## EXERCISE INSTRUCTIONS:
Show each line of the records below where the word "thin" occurs.

## Collected data:
Segment Open

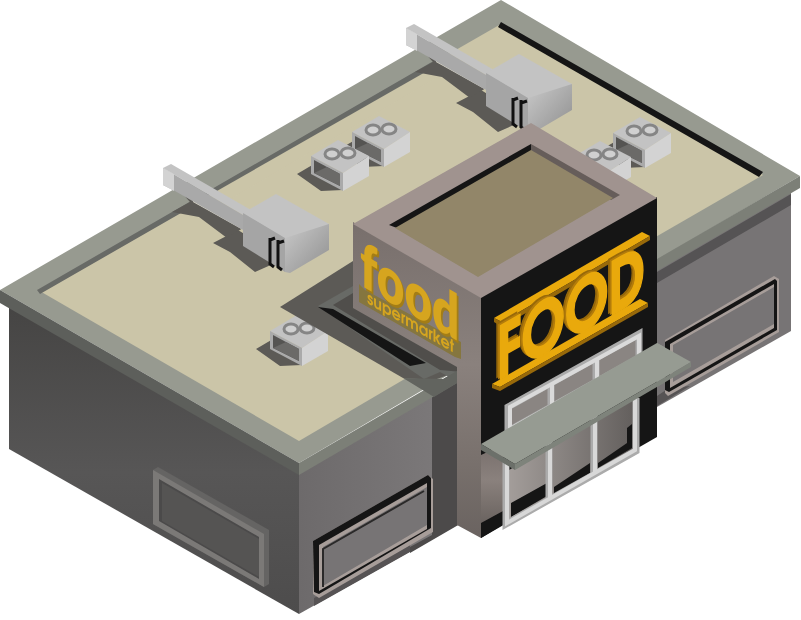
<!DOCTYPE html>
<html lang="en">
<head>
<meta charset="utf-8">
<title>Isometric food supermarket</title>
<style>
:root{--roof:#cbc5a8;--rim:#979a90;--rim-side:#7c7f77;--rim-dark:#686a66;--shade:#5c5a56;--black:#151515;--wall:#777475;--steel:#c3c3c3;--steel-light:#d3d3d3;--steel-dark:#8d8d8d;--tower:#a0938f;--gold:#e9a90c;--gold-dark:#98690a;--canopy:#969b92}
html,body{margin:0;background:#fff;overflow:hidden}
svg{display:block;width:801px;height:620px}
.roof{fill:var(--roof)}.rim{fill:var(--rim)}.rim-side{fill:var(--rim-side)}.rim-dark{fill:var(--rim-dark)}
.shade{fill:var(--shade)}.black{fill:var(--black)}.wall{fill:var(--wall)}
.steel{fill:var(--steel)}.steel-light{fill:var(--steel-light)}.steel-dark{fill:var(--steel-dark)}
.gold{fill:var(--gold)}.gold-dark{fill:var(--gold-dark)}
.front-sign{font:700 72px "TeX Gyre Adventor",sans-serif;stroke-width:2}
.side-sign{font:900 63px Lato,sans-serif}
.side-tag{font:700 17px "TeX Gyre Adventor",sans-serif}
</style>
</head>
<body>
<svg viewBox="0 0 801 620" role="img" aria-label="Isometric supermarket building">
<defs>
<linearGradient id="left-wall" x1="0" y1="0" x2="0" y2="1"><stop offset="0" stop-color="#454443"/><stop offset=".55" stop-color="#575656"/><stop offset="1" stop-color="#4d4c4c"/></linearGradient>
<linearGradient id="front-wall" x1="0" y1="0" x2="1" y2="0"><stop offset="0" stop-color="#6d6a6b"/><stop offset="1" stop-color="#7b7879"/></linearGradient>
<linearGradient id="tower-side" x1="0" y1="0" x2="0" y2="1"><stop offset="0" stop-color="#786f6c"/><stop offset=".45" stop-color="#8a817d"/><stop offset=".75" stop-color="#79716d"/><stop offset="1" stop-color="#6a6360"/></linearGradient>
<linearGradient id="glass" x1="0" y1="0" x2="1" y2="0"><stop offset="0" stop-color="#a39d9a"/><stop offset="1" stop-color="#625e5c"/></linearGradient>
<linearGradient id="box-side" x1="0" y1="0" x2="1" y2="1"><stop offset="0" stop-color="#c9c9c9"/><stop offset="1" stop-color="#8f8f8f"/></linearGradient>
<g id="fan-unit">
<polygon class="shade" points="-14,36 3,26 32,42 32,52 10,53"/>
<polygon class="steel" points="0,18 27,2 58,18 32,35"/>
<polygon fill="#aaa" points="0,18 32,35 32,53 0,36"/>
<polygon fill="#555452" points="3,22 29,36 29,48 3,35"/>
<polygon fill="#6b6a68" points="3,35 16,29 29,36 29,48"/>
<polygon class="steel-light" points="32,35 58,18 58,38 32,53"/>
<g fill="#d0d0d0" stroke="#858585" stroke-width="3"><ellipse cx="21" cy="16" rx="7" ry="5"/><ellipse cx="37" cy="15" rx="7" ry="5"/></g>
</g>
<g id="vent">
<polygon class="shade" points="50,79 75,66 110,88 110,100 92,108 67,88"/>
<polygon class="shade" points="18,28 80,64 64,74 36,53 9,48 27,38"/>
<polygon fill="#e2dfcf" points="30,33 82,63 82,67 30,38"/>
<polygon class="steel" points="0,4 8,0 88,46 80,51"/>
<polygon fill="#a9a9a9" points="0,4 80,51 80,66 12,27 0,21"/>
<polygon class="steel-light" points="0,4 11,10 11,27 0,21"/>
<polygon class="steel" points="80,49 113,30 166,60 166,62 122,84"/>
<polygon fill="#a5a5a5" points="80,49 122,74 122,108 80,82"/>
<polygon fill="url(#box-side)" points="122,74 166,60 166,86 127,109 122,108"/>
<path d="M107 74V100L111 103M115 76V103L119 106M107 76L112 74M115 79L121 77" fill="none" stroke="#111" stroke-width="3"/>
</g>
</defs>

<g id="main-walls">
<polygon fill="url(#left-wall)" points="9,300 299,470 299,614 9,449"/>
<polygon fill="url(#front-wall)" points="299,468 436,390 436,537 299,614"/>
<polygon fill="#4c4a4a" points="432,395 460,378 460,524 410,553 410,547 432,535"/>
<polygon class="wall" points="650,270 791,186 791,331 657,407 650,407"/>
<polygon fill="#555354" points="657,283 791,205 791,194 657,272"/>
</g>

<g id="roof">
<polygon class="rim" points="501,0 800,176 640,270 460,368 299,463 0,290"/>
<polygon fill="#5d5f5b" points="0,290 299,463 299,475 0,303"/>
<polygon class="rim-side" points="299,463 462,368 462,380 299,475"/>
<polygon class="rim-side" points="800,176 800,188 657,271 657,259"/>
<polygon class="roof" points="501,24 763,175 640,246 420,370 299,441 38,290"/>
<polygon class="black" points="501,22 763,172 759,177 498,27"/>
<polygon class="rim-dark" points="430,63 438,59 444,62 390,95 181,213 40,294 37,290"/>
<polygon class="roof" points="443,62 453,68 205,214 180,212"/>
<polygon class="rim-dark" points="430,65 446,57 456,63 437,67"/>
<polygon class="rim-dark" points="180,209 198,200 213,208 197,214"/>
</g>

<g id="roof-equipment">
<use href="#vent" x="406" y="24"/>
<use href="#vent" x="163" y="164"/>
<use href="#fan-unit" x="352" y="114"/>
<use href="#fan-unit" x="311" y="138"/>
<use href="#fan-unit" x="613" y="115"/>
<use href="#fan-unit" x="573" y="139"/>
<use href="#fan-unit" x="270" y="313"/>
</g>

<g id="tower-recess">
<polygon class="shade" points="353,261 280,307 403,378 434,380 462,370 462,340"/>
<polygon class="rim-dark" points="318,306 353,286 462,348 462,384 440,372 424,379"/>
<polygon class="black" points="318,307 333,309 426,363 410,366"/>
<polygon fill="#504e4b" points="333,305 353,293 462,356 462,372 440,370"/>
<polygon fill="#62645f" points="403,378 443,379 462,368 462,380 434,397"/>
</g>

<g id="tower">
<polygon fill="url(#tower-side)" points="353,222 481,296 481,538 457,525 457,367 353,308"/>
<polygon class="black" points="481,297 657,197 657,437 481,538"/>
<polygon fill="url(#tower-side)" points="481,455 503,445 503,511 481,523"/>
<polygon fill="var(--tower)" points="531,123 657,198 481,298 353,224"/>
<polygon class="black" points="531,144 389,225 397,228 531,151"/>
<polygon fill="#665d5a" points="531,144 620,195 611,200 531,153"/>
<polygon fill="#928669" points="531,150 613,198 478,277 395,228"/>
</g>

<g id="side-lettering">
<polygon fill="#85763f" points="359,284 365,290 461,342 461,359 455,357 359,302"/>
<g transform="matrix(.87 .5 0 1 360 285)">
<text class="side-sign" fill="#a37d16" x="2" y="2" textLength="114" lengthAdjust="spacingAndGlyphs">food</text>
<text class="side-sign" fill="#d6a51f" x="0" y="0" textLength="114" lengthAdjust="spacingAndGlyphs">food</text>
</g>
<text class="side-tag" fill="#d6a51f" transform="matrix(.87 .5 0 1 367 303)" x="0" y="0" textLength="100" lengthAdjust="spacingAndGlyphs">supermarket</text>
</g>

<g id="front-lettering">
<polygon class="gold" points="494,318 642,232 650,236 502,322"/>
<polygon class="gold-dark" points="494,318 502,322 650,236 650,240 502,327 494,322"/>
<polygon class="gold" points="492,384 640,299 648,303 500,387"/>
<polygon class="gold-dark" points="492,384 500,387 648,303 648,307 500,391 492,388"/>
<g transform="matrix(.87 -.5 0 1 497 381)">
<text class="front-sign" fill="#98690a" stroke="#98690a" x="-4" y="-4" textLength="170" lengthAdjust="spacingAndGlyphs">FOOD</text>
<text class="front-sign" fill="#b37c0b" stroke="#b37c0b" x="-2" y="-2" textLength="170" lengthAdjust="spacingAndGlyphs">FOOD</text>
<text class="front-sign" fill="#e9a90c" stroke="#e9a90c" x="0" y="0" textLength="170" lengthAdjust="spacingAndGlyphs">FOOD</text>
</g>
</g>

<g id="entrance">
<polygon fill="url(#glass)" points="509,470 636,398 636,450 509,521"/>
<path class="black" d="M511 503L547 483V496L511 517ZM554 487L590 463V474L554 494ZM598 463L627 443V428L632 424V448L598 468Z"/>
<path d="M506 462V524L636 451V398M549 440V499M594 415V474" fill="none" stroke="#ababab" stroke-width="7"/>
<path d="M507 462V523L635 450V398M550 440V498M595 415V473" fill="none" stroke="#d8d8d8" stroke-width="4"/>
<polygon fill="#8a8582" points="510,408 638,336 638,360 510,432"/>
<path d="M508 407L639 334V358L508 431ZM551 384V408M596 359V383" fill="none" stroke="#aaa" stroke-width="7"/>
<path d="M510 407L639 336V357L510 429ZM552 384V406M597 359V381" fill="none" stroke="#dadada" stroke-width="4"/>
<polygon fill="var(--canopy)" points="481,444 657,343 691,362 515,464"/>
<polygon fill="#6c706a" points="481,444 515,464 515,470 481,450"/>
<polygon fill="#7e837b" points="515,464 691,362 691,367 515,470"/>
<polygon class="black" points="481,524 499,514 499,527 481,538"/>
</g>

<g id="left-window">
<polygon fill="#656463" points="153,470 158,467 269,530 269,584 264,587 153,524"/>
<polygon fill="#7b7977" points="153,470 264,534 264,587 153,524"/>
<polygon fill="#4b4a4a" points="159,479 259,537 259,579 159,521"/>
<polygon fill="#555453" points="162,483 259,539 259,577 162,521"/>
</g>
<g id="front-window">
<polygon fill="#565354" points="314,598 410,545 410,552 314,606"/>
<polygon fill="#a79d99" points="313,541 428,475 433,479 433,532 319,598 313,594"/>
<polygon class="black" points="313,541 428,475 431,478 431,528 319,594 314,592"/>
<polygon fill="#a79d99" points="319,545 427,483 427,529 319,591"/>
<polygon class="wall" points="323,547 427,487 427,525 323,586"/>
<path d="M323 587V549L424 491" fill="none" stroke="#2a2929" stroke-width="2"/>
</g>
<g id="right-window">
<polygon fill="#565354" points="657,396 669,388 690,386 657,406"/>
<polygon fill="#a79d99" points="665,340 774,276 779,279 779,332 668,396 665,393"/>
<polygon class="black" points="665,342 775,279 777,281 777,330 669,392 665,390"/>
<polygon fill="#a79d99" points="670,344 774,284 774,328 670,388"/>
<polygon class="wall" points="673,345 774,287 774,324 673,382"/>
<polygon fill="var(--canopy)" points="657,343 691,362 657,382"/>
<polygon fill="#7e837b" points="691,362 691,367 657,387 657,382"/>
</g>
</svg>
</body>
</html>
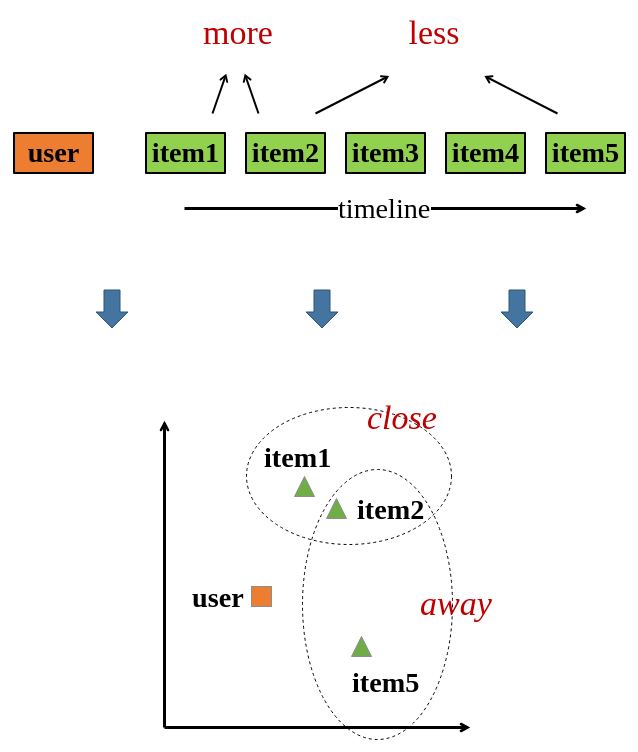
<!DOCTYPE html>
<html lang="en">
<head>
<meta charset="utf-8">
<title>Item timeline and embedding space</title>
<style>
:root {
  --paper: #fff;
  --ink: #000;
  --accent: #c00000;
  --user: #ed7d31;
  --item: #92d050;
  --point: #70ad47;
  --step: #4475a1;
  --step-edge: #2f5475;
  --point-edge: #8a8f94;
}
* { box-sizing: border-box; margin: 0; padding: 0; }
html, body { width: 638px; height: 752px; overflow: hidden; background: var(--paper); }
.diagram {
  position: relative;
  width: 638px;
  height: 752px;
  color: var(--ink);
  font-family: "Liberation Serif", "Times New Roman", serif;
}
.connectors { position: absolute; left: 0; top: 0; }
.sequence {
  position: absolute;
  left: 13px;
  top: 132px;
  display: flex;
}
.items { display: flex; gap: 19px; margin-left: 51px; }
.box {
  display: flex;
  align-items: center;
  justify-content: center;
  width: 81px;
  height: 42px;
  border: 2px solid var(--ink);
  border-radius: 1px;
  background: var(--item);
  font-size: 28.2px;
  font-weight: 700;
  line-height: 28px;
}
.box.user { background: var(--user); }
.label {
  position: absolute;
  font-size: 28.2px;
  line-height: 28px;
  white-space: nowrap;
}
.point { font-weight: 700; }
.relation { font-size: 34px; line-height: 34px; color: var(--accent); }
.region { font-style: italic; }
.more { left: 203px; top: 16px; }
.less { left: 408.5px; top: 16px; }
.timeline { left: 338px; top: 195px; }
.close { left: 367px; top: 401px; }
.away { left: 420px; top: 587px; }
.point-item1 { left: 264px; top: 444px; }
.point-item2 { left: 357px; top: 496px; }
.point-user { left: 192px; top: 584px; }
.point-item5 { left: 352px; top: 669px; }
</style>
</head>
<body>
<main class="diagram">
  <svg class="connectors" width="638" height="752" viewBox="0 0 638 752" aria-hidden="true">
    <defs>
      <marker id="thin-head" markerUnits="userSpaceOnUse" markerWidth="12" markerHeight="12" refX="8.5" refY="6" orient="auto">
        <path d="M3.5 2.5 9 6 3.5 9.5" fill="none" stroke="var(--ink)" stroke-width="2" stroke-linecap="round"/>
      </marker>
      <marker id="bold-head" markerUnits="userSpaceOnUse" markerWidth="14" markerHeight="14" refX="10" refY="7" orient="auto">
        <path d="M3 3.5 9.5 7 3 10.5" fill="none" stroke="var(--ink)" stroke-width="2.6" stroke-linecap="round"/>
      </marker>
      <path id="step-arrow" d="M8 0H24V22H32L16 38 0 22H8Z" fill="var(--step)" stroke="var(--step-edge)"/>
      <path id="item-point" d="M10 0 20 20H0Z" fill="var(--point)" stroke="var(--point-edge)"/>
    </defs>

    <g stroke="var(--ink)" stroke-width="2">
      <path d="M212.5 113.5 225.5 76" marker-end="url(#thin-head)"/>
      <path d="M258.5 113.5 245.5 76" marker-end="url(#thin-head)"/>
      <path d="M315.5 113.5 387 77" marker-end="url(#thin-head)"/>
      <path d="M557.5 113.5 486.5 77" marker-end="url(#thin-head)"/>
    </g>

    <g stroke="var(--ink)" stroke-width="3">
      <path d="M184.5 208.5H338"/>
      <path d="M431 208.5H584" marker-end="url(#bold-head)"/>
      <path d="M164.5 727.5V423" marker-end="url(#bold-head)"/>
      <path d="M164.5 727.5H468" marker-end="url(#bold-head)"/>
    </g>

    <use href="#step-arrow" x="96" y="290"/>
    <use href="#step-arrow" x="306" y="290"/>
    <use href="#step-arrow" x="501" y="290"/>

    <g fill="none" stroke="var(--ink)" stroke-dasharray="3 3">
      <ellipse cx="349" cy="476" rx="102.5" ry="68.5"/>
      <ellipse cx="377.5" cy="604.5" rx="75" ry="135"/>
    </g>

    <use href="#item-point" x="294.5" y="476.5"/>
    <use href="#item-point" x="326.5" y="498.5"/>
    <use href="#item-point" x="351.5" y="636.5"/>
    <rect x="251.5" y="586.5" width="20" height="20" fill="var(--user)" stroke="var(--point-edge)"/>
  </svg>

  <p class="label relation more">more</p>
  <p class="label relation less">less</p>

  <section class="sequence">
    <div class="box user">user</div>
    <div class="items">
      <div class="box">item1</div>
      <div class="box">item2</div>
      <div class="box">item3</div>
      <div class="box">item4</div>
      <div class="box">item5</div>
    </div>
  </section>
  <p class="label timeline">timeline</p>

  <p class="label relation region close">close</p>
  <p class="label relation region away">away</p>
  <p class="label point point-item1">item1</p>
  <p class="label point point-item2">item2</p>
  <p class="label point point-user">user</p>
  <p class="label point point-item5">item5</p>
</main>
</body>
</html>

Segment Closed

## RESPONSE BOX:
      <marker id="thin-head" markerUnits="userSpaceOnUse" markerWidth="12" markerHeight="12" refX="8.5" refY="6" orient="auto">
      <path d="M212.5 113.5 225.5 76" marker-end="url(#thin-head)"/>
      <path d="M258.5 113.5 245.5 76" marker-end="url(#thin-head)"/>
      <path d="M315.5 113.5 387 77" marker-end="url(#thin-head)"/>
      <path d="M557.5 113.5 486.5 77" marker-end="url(#thin-head)"/>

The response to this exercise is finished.